• DIAMOND GRINDING : The World’s hardest material “diamond” is being used to grind hard materials like ceramics and precision parts are obtained. Tolerances in the micrometer range and very smooth surfaces are being achieved. Due to its expense, we only consider this technique when we really need it.
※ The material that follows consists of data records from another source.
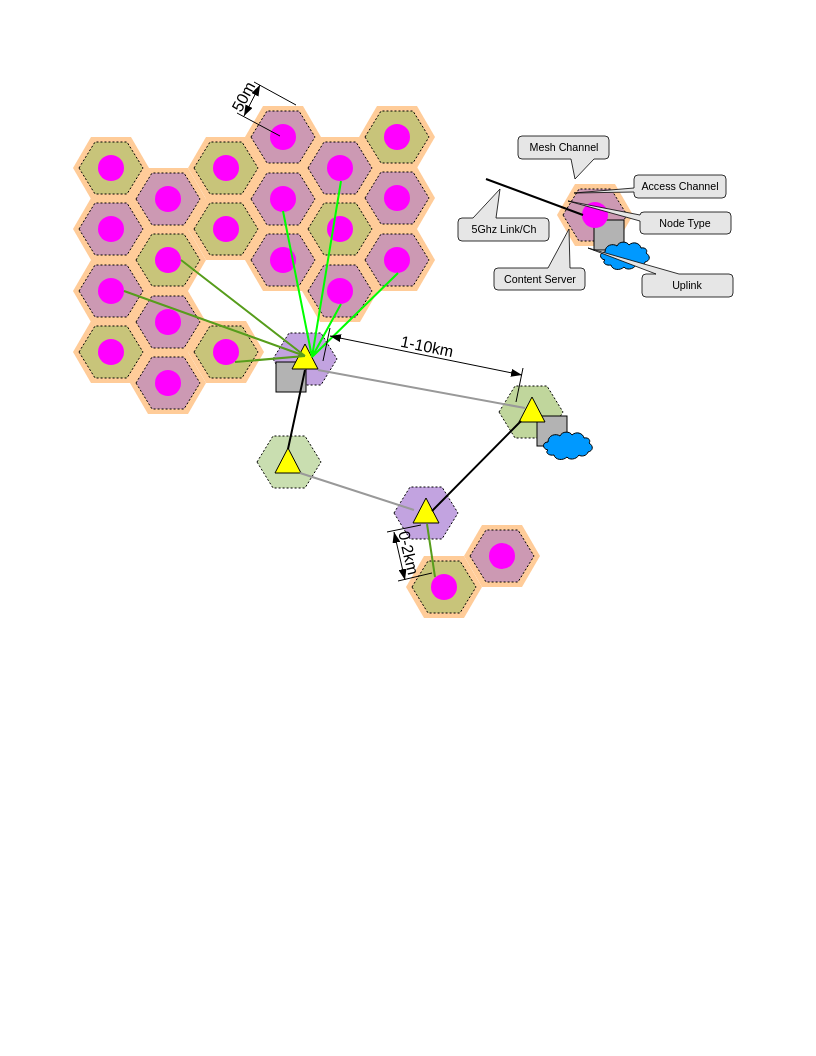
<!DOCTYPE html>
<html lang="en">
<head>
<meta charset="utf-8">
<title>Wireless mesh network plan</title>
<style>
:root {
  --paper: #ffffff;
  --ink: #000000;
  --mesh: #ffcc99;
  --olive: #c8c47a;
  --mauve: #cc99b3;
  --violet: #c2a3e0;
  --leaf: #c0d69c;
  --mint: #c9deb0;
  --node: #ff00ff;
  --hub: #ffff00;
  --server: #b3b3b3;
  --cloud: #0099ff;
  --callout: #e6e6e6;
  --link-near: #00ff00;
  --link-far: #579d1c;
  --link-spare: #999999;
}
* { box-sizing: border-box; }
html, body { margin: 0; background: var(--paper); overflow: hidden; }
.plan {
  position: relative; width: 816px; height: 1056px; overflow: hidden;
  background: var(--paper); color: var(--ink);
  font-family: "Liberation Sans", Arial, sans-serif;
}
.diagram { position: absolute; inset: 0; display: block; }
.mesh { fill: var(--mesh); }
.access { stroke: var(--ink); stroke-width: 1; stroke-dasharray: 2 2; }
.olive { fill: var(--olive); }
.mauve { fill: var(--mauve); }
.violet { fill: var(--violet); }
.leaf { fill: var(--leaf); }
.mint { fill: var(--mint); }
.nodes { fill: var(--node); }
.links { fill: none; stroke-width: 2; }
.near { stroke: var(--link-near); }
.far { stroke: var(--link-far); }
.spare { stroke: var(--link-spare); }
.trunk { stroke: var(--ink); }
.hubs { fill: var(--hub); stroke: var(--ink); }
.servers { fill: var(--server); stroke: var(--ink); }
.clouds { fill: var(--cloud); stroke: var(--ink); }
.callouts { fill: var(--callout); stroke: var(--ink); stroke-width: 0.8; stroke-linejoin: round; }
.dimensions { stroke: var(--ink); stroke-width: 1; }
.label {
  position: absolute; width: 92px; height: 23px;
  display: flex; align-items: center; justify-content: center;
  font-size: 10.7px; line-height: 1; white-space: nowrap;
}
.mesh-channel { left: 518px; top: 136px; }
.access-channel { left: 634px; top: 175px; }
.node-type { left: 639px; top: 212px; }
.uplink { left: 641px; top: 274px; }
.content-server { left: 494px; top: 268px; }
.link-channel { left: 458px; top: 218px; }
.distance {
  position: absolute; width: 80px; height: 20px;
  display: flex; align-items: center; justify-content: center;
  font-size: 16px; line-height: 1; white-space: nowrap;
}
.cell-radius { left: 204px; top: 87px; transform: rotate(-62deg); }
.trunk-range { left: 387px; top: 337px; transform: rotate(11.5deg); }
.client-range { left: 368px; top: 543px; transform: rotate(77deg); }
</style>
</head>
<body>
<main class="plan">
<svg class="diagram" width="816" height="1056" viewBox="0 0 816 1056" role="img" aria-label="Mesh cells linked to hub nodes">
  <defs>
    <polygon id="mesh-hex" points="-38,0 -20,-31 20,-31 38,0 20,31 -20,31"/>
    <polygon id="access-hex" points="-32,0 -16,-26 16,-26 32,0 16,26 -16,26"/>
    <circle id="node" r="13"/>
    <polygon id="hub" points="0,-13 13,12 -13,12"/>
    <rect id="server" width="30" height="30"/>
    <path id="cloud" d="M-20 -4C-20 -11 -12 -13 -8 -10C-6 -15 2 -15 4 -11C8 -15 15 -13 16 -8C21 -9 23 -5 21 -3C26 0 25 5 20 6C19 10 13 11 11 9C8 14 1 14 -1 11C-5 15 -13 14 -14 9C-20 10 -23 6 -20 4C-26 3 -26 -4 -20 -4Z"/>
    <marker id="arrow" viewBox="0 0 11 8" refX="11" refY="4" markerWidth="11" markerHeight="8" markerUnits="userSpaceOnUse" orient="auto-start-reverse">
      <polygon points="0,0 11,4 0,8"/>
    </marker>
  </defs>

  <g class="mesh">
    <use href="#mesh-hex" x="111" y="168"/>
    <use href="#mesh-hex" x="111" y="229"/>
    <use href="#mesh-hex" x="111" y="291"/>
    <use href="#mesh-hex" x="111" y="352"/>
    <use href="#mesh-hex" x="168" y="199"/>
    <use href="#mesh-hex" x="168" y="260"/>
    <use href="#mesh-hex" x="168" y="322"/>
    <use href="#mesh-hex" x="168" y="383"/>
    <use href="#mesh-hex" x="226" y="168"/>
    <use href="#mesh-hex" x="226" y="229"/>
    <use href="#mesh-hex" x="226" y="352"/>
    <use href="#mesh-hex" x="283" y="137"/>
    <use href="#mesh-hex" x="283" y="199"/>
    <use href="#mesh-hex" x="283" y="260"/>
    <use href="#mesh-hex" x="340" y="168"/>
    <use href="#mesh-hex" x="340" y="229"/>
    <use href="#mesh-hex" x="340" y="291"/>
    <use href="#mesh-hex" x="397" y="137"/>
    <use href="#mesh-hex" x="397" y="198"/>
    <use href="#mesh-hex" x="397" y="260"/>
    <use href="#mesh-hex" x="444" y="587"/>
    <use href="#mesh-hex" x="502" y="556"/>
    <use href="#mesh-hex" x="595" y="215"/>
  </g>

  <g class="access olive">
    <use href="#access-hex" x="111" y="168"/>
    <use href="#access-hex" x="111" y="352"/>
    <use href="#access-hex" x="168" y="260"/>
    <use href="#access-hex" x="226" y="168"/>
    <use href="#access-hex" x="226" y="229"/>
    <use href="#access-hex" x="226" y="352"/>
    <use href="#access-hex" x="340" y="229"/>
    <use href="#access-hex" x="397" y="137"/>
    <use href="#access-hex" x="444" y="587"/>
  </g>
  <g class="access mauve">
    <use href="#access-hex" x="111" y="229"/>
    <use href="#access-hex" x="111" y="291"/>
    <use href="#access-hex" x="168" y="199"/>
    <use href="#access-hex" x="168" y="322"/>
    <use href="#access-hex" x="168" y="383"/>
    <use href="#access-hex" x="283" y="137"/>
    <use href="#access-hex" x="283" y="199"/>
    <use href="#access-hex" x="283" y="260"/>
    <use href="#access-hex" x="340" y="168"/>
    <use href="#access-hex" x="340" y="291"/>
    <use href="#access-hex" x="397" y="198"/>
    <use href="#access-hex" x="397" y="260"/>
    <use href="#access-hex" x="502" y="556"/>
    <use href="#access-hex" x="595" y="215"/>
  </g>
  <g class="access">
    <use class="violet" href="#access-hex" x="305" y="359"/>
    <use class="violet" href="#access-hex" x="426" y="513"/>
    <use class="leaf" href="#access-hex" x="531" y="412"/>
    <use class="mint" href="#access-hex" x="289" y="462"/>
  </g>

  <g class="servers">
    <use href="#server" x="276" y="362"/>
    <use href="#server" x="537" y="416"/>
    <use href="#server" x="594" y="220"/>
  </g>
  <g class="clouds">
    <use href="#cloud" x="568" y="446"/>
    <use href="#cloud" x="625" y="256"/>
  </g>

  <g class="nodes">
    <use href="#node" x="111" y="168"/>
    <use href="#node" x="111" y="229"/>
    <use href="#node" x="111" y="291"/>
    <use href="#node" x="111" y="352"/>
    <use href="#node" x="168" y="199"/>
    <use href="#node" x="168" y="260"/>
    <use href="#node" x="168" y="322"/>
    <use href="#node" x="168" y="383"/>
    <use href="#node" x="226" y="168"/>
    <use href="#node" x="226" y="229"/>
    <use href="#node" x="226" y="352"/>
    <use href="#node" x="283" y="137"/>
    <use href="#node" x="283" y="199"/>
    <use href="#node" x="283" y="260"/>
    <use href="#node" x="340" y="168"/>
    <use href="#node" x="340" y="229"/>
    <use href="#node" x="340" y="291"/>
    <use href="#node" x="397" y="137"/>
    <use href="#node" x="397" y="198"/>
    <use href="#node" x="397" y="260"/>
    <use href="#node" x="444" y="587"/>
    <use href="#node" x="502" y="556"/>
    <use href="#node" x="595" y="215"/>
  </g>

  <g class="hubs">
    <use href="#hub" x="305" y="357"/>
    <use href="#hub" x="532" y="410"/>
    <use href="#hub" x="288" y="461"/>
    <use href="#hub" x="426" y="511"/>
  </g>

  <g class="links">
    <path class="spare" d="M318 370L525 408M300 473L414 510"/>
    <path class="far" d="M181 260L305 356M124 291L305 356M235 362L305 356M427 524L435 577"/>
    <path class="near" d="M283 211L312 357M341 181L312 357M341 304L312 357M398 273L312 357"/>
    <path class="trunk" d="M305 370L288 449M521 421L432 511M486 179L583 215"/>
  </g>

  <g class="dimensions">
    <path d="M280 136L237 113M296 105L254 82"/>
    <line x1="260" y1="85" x2="244" y2="116" marker-start="url(#arrow)" marker-end="url(#arrow)"/>
    <path d="M330 328L323 361M523 368L516 402"/>
    <line x1="330" y1="336" x2="522" y2="375" marker-start="url(#arrow)" marker-end="url(#arrow)"/>
    <path d="M421 525L387 532M432 573L398 581"/>
    <line x1="394" y1="532" x2="405" y2="580" marker-start="url(#arrow)" marker-end="url(#arrow)"/>
  </g>

  <g class="callouts">
    <path d="M522 136H605Q609 136 609 140V155Q609 159 605 159H594L575 179L571 159H522Q518 159 518 155V140Q518 136 522 136Z"/>
    <path d="M638 175H722Q726 175 726 179V194Q726 198 722 198H638Q634 198 634 194V192L574 193L634 188V179Q634 175 638 175Z"/>
    <path d="M644 212H727Q731 212 731 216V230Q731 234 727 234H644Q640 234 640 230V221L568 201L640 215Q640 212 644 212Z"/>
    <path d="M646 274H656L588 248L679 274H729Q733 274 733 278V293Q733 297 729 297H646Q642 297 642 293V278Q642 274 646 274Z"/>
    <path d="M498 268H548L569 229L570 268H581Q585 268 585 272V286Q585 290 581 290H498Q494 290 494 286V272Q494 268 498 268Z"/>
    <path d="M462 218H473L500 189L496 218H545Q549 218 549 222V237Q549 241 545 241H462Q458 241 458 237V222Q458 218 462 218Z"/>
  </g>
</svg>

<span class="label mesh-channel">Mesh Channel</span>
<span class="label access-channel">Access Channel</span>
<span class="label node-type">Node Type</span>
<span class="label uplink">Uplink</span>
<span class="label content-server">Content Server</span>
<span class="label link-channel">5Ghz Link/Ch</span>

<span class="distance cell-radius">50m</span>
<span class="distance trunk-range">1-10km</span>
<span class="distance client-range">0-2km</span>
</main>
</body>
</html>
• HERMETIC ASSEMBLIES are those that practically speaking do not allow any exchange of matter, solids, liquids or gases between interfaces. Hermetic sealing is airtight. For example hermetic electronic enclosures are those that keep the sensitive interior contents of a packaged device unharmed by moisture, contaminants or gases. Nothing is 100% hermetic, but when we speak of hermeticity we mean that in practical terms, that there is hermeticity to the extent that the leak rate is so low that the devices are safe under normal environmental conditions for very long times. Our hermetic assemblies consist of metal, glass and ceramic components, metal-ceramic, ceramic-metal-ceramic, metal-ceramic-metal, metal to metal, metal-glass, metal-glass-metal, glass-metal-glass, glass-metal and glass to glass and all other combinations of metal-glass-ceramic bonding. We can for example metal coat the ceramic components so they can be strongly bonded to other components in the assembly and have excellent sealing capability. We have the know-how of coating optical fibers or feedthroughs with metal and soldering or brazing them to the enclosures, so no gases pass or leak into the enclosures. Therefore they are used for manufacturing electronic enclosures to encapsulate sensitive devices and protect them from the outer atmosphere. Besides their excellent sealing characteristics, other properties such as the thermal expansion coefficient, deformation resistance, non-outgassing nature, very long lifetime, nonconductive nature, thermal insulation properties, antistatic nature...etc. make glass and ceramic materials the choice for certain applications.